• [MATERIAL SHOWN]
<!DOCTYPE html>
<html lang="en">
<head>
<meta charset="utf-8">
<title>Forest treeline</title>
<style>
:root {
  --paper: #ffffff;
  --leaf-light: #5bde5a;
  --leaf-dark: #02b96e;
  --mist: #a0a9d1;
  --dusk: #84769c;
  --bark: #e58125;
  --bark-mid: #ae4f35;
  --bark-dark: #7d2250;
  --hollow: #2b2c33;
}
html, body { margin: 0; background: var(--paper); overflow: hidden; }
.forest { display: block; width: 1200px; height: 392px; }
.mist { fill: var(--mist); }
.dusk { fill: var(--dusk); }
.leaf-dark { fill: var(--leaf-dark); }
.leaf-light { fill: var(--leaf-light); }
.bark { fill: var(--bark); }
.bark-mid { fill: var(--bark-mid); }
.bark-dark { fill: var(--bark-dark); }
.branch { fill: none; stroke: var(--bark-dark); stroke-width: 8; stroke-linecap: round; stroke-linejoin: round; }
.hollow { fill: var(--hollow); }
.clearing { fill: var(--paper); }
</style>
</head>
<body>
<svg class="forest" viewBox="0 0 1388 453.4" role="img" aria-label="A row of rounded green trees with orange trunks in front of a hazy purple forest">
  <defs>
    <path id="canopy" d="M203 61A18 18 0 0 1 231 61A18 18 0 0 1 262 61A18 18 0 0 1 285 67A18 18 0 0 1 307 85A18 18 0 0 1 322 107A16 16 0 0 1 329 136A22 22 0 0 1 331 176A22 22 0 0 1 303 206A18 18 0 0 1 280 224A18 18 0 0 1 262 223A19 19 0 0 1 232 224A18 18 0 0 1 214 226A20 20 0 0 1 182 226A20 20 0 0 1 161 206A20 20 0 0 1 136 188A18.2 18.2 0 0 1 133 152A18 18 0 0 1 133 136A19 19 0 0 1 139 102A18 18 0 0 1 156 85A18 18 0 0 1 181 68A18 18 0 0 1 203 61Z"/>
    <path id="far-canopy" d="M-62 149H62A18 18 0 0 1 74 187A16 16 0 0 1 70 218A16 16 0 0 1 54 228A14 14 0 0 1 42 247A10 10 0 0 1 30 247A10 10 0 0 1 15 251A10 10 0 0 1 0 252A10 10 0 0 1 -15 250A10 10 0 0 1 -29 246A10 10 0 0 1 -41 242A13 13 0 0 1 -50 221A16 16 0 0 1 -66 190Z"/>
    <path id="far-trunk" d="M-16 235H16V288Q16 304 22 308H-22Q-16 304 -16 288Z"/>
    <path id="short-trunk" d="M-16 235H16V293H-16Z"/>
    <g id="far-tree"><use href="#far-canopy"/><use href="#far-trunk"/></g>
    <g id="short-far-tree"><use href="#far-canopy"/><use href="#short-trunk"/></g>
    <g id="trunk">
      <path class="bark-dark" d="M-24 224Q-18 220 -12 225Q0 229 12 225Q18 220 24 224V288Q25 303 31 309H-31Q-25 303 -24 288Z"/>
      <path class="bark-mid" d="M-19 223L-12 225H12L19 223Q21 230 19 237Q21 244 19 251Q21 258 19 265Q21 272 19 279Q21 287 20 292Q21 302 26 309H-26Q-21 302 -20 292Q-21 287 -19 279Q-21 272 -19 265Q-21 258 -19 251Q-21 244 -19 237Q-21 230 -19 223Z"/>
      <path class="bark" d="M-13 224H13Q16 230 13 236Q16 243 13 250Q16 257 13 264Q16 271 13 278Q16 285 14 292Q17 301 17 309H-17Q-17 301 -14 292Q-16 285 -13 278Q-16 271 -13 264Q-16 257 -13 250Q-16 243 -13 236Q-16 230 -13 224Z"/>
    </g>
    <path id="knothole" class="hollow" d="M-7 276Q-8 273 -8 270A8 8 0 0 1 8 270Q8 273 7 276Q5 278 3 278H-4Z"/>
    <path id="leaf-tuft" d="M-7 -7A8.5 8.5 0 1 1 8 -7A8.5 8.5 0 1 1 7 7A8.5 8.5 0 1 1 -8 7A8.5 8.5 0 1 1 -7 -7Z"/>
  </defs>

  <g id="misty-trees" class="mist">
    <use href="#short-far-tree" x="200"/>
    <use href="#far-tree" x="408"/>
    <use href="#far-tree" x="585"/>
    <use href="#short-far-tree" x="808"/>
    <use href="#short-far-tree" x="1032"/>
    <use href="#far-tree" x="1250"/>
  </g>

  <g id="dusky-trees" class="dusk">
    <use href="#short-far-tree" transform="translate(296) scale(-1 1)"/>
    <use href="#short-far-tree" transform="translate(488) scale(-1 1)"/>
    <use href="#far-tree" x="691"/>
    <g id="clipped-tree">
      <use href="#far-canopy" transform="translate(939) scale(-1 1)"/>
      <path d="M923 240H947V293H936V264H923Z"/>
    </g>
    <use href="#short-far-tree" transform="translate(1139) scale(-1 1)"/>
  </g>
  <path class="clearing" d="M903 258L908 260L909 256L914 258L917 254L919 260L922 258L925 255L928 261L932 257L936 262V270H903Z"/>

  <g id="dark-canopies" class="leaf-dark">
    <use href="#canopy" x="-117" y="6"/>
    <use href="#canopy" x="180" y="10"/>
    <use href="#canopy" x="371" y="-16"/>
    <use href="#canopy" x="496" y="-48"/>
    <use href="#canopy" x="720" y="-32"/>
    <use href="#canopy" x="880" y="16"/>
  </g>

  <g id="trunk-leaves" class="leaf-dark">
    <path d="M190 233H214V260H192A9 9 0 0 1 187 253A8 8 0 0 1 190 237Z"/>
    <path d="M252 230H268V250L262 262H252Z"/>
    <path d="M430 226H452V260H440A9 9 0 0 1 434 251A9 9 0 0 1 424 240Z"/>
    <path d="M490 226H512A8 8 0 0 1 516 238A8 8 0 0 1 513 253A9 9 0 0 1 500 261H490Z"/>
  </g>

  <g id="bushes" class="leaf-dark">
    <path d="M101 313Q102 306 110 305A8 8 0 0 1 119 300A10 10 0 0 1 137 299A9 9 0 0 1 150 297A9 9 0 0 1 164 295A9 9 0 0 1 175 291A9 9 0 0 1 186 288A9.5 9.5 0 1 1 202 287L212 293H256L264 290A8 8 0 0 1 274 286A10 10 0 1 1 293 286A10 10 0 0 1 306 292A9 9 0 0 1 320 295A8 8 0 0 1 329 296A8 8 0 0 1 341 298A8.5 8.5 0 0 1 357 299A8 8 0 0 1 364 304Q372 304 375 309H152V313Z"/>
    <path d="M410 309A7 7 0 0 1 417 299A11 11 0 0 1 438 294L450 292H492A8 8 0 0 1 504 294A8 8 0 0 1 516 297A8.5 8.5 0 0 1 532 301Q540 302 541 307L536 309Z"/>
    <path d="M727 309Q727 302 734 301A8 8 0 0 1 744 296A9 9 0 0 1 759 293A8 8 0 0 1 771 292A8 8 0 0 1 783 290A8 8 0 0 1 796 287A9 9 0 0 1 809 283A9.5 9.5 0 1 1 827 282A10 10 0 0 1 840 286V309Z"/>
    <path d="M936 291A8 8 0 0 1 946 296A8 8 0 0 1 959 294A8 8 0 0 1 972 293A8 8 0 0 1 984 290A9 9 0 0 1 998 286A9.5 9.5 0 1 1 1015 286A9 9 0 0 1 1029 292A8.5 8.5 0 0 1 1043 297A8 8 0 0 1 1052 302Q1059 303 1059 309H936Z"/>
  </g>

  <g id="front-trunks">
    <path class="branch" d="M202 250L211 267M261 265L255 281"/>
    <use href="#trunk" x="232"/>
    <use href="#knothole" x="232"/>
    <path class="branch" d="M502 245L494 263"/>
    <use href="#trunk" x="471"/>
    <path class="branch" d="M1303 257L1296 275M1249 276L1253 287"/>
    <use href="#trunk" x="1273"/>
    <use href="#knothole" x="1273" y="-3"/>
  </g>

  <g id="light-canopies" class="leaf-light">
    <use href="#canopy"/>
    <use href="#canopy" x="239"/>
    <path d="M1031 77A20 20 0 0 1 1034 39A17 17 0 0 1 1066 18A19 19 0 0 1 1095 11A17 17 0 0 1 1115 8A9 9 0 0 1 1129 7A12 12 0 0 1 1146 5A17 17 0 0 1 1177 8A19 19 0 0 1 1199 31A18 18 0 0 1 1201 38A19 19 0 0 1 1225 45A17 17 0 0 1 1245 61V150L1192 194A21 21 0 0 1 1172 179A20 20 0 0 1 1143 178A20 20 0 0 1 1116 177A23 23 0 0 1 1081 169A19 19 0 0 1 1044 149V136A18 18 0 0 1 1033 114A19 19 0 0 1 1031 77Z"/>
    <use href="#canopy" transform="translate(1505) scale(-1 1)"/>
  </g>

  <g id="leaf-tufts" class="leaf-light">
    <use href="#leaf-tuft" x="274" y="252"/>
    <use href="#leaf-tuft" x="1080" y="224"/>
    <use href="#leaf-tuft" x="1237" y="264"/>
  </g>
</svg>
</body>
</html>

• [HOW TO COMPLETE THIS TASK]
Should a line in the material contain "light", copy it.

• [OUTPUT]
  --leaf-light: #5bde5a;
.leaf-light { fill: var(--leaf-light); }
  <g id="light-canopies" class="leaf-light">
  <g id="leaf-tufts" class="leaf-light">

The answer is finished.